Wherein we visit the original tune and a couple of covers to see how other bands mash it up …
“Did Blues King Robert Johnson Sell His Soul To The Devil To Become The World’s Greatest Musician?” screams the headline on a blog. Did he? Can you actually do that? I don’t know.
As I said in a series I did on the blues a while back, “And while he didn’t invent the blues, I don’t think there is much argument that singer/writer/guitarist Robert Johnson was one of the most influential recording artists ever. Everyone from B.B. King to Clapton has covered his songs, of which there are only a relative handful. There were earlier bluesmen such as Charlie Patton and Leadbelly. But Robert Johnson is the guy that most modern blues artists go back to most frequently.”
“Stop Breakin’ Down Blues” comes from one of Robert’s few recordings before he disappeared in a blaze of blues glory, hellhound on his trail. From 1937:
There is no greater devotee of Robert Johnson’s than Eric Clapton. “It is a remarkable thing to have been driven and influenced all of my life by the work of one man,” Clapton said. “And even though I accept that it has always been the keystone of my musical foundation, I still would not regard it as an obsession; instead, I prefer to think of it as a landmark that I navigate by, whenever I feel myself going adrift.
I am talking, of course, about the work of Robert Johnson.
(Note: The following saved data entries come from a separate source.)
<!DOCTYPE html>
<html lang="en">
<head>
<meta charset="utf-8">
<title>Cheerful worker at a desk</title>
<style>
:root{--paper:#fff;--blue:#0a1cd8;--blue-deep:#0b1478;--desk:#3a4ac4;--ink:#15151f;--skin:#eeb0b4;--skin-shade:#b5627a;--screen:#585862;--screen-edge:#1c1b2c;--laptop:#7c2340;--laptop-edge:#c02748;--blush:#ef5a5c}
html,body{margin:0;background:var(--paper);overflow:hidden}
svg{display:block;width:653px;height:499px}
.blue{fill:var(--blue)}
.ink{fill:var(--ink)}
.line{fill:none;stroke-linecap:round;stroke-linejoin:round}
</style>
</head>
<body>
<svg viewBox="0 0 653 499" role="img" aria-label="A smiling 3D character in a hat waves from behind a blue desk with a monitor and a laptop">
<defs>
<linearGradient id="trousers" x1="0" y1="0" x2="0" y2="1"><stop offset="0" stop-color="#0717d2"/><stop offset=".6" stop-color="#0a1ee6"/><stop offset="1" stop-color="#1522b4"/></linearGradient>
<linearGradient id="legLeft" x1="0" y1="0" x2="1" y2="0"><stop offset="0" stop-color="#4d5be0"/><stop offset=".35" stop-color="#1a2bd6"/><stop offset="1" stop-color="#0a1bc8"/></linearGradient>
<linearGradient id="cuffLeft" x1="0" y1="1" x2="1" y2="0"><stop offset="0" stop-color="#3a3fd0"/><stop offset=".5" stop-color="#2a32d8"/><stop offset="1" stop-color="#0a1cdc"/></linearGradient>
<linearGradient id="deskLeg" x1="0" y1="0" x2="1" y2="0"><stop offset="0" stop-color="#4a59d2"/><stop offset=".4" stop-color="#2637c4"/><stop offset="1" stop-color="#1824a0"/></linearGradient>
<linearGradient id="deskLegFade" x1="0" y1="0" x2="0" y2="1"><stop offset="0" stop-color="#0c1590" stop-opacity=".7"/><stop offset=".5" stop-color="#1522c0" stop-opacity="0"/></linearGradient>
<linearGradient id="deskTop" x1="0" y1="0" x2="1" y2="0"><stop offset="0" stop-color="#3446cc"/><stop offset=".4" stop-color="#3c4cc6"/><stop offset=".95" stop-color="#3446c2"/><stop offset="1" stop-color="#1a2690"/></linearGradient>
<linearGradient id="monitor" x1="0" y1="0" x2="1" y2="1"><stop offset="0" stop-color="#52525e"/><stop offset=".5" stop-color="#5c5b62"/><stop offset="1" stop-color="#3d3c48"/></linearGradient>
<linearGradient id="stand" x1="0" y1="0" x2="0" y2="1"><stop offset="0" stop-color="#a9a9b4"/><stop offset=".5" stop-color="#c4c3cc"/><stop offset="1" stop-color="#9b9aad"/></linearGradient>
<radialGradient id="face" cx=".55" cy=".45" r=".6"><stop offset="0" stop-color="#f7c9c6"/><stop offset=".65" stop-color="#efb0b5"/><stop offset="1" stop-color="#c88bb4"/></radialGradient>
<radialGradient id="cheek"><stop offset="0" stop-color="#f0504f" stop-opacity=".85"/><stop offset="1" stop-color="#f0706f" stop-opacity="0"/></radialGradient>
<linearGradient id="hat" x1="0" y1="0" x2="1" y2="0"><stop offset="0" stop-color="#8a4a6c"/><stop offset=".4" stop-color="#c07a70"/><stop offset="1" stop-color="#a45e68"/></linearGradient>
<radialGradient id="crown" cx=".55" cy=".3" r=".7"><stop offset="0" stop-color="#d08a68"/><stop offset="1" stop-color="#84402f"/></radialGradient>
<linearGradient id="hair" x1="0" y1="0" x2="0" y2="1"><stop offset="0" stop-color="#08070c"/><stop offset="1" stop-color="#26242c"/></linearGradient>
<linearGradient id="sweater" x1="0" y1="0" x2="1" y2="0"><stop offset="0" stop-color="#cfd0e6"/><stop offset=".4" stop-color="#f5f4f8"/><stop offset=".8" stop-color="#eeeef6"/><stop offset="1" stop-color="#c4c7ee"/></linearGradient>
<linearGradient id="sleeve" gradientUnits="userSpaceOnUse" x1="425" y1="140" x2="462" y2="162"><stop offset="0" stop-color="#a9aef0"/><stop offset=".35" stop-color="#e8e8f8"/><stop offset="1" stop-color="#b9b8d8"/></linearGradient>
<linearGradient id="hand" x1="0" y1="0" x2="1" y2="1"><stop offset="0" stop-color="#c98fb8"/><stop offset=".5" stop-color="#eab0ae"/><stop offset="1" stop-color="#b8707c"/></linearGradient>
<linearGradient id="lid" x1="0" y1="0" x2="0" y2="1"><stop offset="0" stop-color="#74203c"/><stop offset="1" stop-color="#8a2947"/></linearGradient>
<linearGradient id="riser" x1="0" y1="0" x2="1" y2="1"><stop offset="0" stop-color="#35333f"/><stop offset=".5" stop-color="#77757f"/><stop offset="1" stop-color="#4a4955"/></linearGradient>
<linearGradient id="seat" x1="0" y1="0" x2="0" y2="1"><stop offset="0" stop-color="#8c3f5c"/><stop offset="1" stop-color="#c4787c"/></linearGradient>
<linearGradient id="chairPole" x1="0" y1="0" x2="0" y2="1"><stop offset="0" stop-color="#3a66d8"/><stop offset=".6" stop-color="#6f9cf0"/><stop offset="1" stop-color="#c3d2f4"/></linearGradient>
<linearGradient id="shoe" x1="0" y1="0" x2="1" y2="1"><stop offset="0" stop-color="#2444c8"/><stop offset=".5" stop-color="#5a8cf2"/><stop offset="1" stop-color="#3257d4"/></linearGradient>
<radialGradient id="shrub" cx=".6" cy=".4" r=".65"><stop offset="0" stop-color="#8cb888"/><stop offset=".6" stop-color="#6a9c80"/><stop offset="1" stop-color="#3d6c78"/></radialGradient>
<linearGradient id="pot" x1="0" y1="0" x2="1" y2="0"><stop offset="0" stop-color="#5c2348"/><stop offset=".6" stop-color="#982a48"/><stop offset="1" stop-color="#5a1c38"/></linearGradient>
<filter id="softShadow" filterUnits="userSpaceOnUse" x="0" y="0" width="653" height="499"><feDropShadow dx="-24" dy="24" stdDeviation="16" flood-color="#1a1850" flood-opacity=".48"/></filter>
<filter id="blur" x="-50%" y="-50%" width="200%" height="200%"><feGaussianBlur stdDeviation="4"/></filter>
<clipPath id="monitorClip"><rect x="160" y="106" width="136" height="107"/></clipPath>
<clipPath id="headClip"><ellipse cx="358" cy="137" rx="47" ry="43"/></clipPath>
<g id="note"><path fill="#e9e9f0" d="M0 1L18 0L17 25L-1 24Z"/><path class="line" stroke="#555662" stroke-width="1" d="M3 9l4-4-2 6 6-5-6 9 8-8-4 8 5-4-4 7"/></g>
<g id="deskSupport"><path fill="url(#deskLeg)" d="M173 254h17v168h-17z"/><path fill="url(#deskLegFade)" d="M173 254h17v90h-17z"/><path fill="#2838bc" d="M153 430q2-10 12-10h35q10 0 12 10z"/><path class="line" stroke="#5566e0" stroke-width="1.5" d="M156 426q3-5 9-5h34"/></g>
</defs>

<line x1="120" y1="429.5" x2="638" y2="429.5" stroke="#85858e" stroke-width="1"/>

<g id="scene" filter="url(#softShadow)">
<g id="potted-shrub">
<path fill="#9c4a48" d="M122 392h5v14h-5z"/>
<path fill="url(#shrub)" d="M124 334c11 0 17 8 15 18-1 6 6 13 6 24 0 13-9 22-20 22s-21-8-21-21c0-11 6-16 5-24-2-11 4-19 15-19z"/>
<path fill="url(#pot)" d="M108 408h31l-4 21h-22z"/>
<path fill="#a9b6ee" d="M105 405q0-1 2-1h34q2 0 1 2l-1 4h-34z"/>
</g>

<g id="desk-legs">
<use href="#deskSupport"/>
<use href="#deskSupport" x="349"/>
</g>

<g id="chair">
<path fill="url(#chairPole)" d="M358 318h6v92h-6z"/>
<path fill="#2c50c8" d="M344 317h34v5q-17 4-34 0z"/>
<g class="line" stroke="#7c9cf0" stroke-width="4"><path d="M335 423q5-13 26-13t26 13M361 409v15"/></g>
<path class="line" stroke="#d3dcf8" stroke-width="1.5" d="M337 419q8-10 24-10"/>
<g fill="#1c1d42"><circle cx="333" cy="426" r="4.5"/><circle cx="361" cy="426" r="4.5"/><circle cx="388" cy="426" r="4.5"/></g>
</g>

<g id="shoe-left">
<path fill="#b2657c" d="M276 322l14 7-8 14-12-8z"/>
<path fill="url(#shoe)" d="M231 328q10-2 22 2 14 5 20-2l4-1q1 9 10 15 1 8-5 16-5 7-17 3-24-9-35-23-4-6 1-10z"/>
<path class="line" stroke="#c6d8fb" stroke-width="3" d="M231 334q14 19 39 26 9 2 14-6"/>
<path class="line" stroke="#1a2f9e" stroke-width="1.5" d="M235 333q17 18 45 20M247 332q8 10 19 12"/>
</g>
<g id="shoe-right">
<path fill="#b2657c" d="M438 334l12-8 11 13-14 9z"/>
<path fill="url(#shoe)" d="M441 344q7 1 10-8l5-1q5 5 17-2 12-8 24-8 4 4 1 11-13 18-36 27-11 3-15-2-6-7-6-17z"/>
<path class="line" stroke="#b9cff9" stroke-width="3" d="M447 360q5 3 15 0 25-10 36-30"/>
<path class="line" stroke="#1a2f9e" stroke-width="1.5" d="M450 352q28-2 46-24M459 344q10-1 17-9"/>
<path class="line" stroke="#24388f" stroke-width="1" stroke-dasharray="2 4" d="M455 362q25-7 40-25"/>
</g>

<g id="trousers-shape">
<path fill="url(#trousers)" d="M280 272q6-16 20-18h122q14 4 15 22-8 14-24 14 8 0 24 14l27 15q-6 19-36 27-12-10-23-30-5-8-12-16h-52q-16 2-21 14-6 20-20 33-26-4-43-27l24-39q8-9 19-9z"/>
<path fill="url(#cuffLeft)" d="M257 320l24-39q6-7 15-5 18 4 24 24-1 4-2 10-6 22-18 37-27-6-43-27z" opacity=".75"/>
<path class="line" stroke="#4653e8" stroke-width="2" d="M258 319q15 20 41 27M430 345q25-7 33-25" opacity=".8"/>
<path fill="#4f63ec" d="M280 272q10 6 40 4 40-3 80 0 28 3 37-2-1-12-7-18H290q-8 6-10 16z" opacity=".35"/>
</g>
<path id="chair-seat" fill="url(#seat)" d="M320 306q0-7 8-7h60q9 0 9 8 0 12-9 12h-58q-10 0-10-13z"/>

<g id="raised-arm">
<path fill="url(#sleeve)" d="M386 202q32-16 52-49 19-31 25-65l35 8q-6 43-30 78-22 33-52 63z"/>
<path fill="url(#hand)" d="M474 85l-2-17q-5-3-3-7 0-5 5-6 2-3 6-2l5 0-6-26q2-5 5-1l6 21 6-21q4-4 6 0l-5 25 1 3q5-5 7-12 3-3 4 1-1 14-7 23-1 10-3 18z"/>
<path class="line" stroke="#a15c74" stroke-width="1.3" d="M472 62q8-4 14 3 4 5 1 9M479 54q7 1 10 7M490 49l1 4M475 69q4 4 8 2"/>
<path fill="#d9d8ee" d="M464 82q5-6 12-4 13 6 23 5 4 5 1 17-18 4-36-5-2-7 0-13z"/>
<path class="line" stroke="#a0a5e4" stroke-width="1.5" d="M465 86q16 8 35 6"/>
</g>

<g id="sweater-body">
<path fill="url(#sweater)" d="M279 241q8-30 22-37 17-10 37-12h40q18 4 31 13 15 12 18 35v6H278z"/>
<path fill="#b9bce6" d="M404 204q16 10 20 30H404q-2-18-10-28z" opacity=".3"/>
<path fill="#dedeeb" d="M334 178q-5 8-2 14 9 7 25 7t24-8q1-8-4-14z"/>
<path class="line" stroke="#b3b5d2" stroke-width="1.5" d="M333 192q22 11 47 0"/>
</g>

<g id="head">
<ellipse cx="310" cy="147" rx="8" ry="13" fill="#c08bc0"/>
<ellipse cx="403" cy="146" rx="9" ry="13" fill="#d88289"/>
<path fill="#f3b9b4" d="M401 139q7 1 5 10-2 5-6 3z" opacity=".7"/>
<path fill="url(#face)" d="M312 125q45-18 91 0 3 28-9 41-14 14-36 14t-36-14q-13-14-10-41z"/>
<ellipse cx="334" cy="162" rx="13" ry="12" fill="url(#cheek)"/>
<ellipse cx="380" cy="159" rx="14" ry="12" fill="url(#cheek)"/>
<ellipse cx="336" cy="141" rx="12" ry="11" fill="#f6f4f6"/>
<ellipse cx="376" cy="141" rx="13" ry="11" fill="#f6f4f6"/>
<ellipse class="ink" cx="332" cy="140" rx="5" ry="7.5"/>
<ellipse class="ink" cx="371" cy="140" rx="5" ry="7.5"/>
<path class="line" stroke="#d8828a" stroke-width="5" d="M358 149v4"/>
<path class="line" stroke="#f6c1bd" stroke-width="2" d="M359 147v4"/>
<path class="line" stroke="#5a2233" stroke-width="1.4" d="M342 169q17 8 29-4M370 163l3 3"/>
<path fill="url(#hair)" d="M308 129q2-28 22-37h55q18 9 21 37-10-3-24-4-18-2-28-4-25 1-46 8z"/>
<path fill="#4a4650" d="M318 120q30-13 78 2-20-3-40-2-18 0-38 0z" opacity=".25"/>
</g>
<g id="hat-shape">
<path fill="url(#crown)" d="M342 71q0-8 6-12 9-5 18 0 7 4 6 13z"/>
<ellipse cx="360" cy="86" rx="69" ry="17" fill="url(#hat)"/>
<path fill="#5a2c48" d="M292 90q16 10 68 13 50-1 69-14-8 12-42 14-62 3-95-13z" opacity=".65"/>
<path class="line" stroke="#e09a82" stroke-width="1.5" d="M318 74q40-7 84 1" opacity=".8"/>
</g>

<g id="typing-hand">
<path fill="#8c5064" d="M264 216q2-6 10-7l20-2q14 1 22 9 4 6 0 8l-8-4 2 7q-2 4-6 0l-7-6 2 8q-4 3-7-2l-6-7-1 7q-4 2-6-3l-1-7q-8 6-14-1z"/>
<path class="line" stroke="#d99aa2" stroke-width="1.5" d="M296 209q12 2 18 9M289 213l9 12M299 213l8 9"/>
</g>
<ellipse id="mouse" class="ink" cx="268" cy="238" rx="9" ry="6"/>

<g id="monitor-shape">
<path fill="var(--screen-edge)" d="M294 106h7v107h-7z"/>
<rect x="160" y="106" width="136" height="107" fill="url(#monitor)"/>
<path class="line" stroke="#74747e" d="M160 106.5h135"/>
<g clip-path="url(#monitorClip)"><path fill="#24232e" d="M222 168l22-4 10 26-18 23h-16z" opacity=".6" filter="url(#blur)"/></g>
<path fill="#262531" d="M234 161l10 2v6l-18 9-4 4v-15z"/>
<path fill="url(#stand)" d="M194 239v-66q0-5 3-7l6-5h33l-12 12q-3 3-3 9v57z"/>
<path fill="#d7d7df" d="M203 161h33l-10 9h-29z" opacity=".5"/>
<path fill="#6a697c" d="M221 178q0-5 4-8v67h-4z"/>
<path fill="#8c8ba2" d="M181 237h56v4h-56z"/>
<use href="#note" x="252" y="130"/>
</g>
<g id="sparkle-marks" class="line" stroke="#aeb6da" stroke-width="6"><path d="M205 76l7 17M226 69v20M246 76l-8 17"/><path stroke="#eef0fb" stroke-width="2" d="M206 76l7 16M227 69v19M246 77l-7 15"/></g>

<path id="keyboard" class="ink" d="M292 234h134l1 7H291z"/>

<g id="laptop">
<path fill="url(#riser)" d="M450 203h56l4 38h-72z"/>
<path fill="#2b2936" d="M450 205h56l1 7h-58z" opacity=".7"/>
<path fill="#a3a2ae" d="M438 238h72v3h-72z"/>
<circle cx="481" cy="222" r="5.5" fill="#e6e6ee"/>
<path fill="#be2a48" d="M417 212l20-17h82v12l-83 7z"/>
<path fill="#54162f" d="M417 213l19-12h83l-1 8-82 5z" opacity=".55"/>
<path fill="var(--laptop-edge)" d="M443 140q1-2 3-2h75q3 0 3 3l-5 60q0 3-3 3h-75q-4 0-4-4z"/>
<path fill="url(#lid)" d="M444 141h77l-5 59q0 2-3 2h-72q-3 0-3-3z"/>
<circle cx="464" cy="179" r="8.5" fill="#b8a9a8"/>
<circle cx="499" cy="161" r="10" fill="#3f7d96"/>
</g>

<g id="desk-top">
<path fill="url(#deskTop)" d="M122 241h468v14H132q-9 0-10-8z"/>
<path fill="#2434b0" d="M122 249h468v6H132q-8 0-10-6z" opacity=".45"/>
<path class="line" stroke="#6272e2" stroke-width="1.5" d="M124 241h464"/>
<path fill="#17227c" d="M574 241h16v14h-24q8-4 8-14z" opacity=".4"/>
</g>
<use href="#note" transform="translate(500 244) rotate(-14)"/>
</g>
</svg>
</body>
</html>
Up until I heard his music, everything I had ever heard seemed as if it was dressed up for a shop window somewhere so that when I heard him for the first time, it was like he was singing only for himself, and now and then, maybe God.
At first, it scared me in its intensity, and I could only take it in small doses. Then I would build up strength and take a little more, but I could never really get away from it, and in the end, it spoiled me for everything else. Now, after all these years, his music is like my oldest friend, always in the back of my head, and on the horizon. It is the finest music I have ever heard. I have always trusted its purity, and I always will.”
From his 2004 album, Me and Mr. Johnson:
I don’t think I even knew this song that well until I heard the Stones do it on the great Exile on Main Street. This one’s got Mick’s wonky-wonky harmonica and Mick Taylor’s slide guitar. Somehow the Stones manage to make it all sound evil: